Top of Exercise inputs
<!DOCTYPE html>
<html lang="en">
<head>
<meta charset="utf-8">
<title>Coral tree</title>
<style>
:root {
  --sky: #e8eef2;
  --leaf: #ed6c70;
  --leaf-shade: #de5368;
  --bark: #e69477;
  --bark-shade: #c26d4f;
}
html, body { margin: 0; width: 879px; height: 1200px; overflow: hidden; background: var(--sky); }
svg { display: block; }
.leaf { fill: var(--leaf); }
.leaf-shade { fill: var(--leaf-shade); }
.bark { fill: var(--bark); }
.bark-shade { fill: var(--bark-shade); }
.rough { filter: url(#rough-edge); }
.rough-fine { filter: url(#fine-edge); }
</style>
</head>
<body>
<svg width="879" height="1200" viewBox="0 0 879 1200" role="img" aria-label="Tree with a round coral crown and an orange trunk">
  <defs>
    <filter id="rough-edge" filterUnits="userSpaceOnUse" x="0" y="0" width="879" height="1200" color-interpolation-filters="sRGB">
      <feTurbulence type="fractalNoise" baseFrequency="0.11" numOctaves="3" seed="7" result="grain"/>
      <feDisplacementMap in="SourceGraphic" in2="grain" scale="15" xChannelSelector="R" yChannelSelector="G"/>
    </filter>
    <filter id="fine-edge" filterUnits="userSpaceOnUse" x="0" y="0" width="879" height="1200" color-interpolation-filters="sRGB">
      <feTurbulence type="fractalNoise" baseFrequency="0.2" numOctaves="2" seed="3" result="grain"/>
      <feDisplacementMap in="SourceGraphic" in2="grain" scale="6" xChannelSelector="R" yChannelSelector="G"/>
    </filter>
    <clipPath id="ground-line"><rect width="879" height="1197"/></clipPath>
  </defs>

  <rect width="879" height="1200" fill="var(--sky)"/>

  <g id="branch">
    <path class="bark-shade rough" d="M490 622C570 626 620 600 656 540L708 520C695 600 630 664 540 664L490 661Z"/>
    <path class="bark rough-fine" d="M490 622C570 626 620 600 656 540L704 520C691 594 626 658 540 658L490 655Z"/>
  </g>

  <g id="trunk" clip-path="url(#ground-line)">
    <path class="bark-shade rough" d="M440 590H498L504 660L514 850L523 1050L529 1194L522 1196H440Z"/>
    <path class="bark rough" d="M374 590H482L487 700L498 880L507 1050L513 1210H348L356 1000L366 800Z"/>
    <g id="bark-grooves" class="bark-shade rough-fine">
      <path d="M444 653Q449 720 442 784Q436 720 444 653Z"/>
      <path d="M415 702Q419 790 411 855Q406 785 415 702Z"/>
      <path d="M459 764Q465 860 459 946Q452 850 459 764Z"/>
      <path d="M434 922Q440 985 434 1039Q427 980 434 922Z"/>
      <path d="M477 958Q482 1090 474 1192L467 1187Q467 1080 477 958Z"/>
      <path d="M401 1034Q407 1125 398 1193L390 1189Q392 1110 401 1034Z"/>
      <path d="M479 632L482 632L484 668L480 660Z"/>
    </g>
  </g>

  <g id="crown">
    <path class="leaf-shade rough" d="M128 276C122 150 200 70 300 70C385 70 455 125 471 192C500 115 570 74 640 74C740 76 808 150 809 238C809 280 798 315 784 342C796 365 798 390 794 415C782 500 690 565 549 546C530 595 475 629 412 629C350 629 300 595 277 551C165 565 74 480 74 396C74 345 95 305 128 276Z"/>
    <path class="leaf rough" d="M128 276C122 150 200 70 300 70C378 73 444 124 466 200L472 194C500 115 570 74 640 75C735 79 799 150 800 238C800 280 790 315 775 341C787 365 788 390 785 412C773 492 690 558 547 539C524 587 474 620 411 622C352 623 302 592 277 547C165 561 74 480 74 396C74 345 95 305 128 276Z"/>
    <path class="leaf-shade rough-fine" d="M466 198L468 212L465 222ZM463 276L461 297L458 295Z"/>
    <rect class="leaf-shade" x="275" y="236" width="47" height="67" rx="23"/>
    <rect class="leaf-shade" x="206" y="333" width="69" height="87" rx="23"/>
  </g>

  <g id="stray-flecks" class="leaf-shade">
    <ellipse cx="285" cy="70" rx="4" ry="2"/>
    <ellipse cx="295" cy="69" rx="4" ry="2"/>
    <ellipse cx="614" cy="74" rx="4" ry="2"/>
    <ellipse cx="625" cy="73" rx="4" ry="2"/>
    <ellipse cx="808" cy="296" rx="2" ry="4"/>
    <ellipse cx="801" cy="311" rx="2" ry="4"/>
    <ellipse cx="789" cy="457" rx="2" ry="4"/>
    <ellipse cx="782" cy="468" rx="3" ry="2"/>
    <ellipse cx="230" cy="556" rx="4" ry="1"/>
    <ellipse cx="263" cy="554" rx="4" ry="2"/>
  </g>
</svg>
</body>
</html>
Bottom of Exercise inputs
*About this task*: When the entries above show the word "fill" in a line, copy that line out.

*Answer space*:
.leaf { fill: var(--leaf); }
.leaf-shade { fill: var(--leaf-shade); }
.bark { fill: var(--bark); }
.bark-shade { fill: var(--bark-shade); }
  <rect width="879" height="1200" fill="var(--sky)"/>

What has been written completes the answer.